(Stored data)

[Start of Attachment]

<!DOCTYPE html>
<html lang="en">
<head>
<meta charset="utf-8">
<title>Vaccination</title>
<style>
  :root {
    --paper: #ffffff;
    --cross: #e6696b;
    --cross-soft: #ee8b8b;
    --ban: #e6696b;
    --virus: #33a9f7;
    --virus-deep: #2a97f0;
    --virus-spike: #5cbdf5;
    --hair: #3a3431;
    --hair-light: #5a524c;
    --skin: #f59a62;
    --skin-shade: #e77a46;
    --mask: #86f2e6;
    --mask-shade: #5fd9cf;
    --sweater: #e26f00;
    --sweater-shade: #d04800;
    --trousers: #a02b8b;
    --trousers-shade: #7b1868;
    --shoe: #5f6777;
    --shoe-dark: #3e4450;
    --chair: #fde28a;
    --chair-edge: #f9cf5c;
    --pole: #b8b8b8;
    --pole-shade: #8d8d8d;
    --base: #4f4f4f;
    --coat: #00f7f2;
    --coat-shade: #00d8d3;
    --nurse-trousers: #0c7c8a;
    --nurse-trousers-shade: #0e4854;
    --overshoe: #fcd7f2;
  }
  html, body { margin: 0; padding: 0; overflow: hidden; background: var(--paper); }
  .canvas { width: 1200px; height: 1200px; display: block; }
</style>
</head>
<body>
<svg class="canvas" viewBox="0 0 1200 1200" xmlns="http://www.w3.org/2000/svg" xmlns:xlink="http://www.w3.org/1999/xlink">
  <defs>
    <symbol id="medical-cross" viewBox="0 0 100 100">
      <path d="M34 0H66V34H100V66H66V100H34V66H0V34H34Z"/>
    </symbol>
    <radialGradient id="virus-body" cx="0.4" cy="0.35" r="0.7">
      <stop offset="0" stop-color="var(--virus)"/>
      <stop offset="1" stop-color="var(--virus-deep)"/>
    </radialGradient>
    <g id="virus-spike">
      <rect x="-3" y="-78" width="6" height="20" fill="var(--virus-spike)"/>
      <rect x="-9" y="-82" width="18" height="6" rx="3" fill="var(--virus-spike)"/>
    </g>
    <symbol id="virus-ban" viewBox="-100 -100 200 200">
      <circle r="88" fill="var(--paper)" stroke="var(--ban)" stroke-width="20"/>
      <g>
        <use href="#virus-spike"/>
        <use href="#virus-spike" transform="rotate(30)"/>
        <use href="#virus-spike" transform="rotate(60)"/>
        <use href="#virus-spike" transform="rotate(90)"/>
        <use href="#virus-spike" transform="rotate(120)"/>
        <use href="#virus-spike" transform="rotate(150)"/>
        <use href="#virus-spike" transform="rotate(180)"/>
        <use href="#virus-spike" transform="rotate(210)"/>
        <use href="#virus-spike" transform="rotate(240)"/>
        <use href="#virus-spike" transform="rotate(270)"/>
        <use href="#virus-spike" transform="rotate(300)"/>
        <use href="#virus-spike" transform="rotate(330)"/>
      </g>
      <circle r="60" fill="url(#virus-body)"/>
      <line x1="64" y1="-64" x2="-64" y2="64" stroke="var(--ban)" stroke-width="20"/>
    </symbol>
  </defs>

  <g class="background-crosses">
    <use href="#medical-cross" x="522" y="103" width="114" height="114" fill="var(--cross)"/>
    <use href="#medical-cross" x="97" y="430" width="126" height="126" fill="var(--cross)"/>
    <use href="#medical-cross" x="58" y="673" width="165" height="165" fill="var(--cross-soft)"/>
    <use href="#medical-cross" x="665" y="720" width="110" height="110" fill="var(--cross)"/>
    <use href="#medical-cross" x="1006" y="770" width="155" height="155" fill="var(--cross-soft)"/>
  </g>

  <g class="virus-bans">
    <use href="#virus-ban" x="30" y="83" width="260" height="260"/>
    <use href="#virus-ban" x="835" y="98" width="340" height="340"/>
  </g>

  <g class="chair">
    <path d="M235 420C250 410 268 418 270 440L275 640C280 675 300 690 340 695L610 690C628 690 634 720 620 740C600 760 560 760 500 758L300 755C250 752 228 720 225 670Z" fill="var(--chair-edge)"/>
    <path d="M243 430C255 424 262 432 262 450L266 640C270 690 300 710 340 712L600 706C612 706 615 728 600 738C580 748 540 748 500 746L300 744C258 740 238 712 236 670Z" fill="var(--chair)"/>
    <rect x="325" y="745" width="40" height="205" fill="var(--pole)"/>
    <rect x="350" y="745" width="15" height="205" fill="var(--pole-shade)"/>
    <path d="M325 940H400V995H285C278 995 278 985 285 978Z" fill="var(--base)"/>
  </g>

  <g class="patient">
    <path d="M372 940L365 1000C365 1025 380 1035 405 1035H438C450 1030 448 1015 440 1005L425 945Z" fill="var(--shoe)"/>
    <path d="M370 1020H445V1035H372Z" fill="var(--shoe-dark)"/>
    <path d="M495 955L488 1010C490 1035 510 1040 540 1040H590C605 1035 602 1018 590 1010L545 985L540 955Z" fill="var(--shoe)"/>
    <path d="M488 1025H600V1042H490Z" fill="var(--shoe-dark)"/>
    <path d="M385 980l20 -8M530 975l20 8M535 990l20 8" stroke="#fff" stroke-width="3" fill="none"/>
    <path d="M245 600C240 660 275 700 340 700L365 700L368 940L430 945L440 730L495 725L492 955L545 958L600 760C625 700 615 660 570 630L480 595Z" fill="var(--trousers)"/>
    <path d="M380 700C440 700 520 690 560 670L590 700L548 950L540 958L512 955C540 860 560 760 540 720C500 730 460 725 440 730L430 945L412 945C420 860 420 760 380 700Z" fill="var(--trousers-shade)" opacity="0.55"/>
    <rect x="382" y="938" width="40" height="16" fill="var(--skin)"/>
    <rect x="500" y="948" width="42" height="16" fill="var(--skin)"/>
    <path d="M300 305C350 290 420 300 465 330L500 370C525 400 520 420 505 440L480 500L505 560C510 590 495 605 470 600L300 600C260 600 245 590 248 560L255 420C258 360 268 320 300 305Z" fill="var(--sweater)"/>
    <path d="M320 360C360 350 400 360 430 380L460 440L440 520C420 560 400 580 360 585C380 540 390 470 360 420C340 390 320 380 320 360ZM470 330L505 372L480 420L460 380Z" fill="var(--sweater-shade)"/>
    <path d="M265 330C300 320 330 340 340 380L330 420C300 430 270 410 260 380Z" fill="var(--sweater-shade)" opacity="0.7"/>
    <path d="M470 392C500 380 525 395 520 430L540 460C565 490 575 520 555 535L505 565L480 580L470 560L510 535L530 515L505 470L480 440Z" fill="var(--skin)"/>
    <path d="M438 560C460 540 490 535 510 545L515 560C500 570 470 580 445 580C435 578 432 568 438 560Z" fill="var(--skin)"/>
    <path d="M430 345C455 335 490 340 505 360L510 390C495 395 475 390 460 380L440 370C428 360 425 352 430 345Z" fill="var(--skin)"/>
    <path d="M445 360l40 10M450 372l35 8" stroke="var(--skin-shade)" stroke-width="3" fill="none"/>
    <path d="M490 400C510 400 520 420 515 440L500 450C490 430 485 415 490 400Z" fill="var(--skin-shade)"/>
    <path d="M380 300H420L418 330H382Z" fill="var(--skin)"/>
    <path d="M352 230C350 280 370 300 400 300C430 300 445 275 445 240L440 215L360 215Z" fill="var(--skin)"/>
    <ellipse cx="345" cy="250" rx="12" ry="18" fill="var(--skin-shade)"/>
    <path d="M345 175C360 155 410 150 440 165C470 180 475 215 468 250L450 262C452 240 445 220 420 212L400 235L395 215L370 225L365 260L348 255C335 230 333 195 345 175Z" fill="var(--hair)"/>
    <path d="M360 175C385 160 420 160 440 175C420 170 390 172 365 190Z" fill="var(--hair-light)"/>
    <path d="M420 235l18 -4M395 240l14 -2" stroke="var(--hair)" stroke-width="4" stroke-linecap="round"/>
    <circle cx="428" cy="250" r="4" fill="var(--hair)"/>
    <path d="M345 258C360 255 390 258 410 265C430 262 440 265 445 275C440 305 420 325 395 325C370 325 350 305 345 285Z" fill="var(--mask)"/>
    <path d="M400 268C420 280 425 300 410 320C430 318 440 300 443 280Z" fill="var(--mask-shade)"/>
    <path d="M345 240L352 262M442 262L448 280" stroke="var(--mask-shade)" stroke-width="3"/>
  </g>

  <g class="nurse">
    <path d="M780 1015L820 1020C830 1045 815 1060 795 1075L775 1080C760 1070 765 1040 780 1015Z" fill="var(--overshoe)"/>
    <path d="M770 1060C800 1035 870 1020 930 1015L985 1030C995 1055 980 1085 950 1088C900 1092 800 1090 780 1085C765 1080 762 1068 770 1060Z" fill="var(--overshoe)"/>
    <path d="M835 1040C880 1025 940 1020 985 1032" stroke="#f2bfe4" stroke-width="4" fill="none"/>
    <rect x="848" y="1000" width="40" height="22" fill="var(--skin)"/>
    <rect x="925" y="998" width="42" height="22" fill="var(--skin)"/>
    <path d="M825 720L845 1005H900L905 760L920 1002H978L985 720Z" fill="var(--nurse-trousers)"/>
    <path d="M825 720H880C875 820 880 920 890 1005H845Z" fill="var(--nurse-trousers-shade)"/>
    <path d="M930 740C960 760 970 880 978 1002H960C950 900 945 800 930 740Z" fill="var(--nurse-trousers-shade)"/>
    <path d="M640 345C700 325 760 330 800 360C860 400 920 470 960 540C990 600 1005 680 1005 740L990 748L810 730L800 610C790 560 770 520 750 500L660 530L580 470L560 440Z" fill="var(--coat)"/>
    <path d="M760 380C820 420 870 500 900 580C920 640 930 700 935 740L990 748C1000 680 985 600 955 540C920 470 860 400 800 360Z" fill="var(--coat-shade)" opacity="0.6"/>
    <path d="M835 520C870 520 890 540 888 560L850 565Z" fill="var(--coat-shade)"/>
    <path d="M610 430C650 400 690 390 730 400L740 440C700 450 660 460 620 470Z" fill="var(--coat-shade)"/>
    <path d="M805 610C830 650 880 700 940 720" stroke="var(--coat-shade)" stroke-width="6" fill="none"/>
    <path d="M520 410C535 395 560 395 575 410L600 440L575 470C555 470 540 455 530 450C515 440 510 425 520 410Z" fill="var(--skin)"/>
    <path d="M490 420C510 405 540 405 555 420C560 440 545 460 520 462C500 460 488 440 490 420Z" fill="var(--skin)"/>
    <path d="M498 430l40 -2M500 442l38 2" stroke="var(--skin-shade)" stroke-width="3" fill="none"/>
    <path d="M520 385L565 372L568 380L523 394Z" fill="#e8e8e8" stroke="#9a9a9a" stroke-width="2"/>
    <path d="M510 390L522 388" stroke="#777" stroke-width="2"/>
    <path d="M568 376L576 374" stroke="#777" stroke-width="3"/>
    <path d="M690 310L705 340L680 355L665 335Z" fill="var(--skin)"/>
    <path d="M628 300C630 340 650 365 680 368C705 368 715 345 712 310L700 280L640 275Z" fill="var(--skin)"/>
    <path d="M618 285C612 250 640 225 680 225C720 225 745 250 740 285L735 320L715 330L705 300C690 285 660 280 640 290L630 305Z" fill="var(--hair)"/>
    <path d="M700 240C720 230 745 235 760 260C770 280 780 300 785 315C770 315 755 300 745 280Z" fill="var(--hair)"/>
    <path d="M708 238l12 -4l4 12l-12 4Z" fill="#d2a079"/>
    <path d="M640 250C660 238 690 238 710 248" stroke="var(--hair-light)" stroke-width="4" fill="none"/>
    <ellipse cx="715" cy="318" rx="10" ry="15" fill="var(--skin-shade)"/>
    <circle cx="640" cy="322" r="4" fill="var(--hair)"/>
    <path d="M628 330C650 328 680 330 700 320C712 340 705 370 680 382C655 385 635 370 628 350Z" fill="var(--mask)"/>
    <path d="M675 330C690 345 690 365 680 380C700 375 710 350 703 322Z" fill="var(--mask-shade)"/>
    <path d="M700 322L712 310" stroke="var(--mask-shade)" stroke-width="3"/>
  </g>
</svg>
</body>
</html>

[End of Attachment]

> **WHAT NEEDS TO BE DONE**: Lines from the one containing "330C690 345 690" through the end of the entries above must be copied exactly; include both ends and no other lines.

> **RESPONSE TO THIS TASK**:
    <path d="M675 330C690 345 690 365 680 380C700 375 710 350 703 322Z" fill="var(--mask-shade)"/>
    <path d="M700 322L712 310" stroke="var(--mask-shade)" stroke-width="3"/>
  </g>
</svg>
</body>
</html>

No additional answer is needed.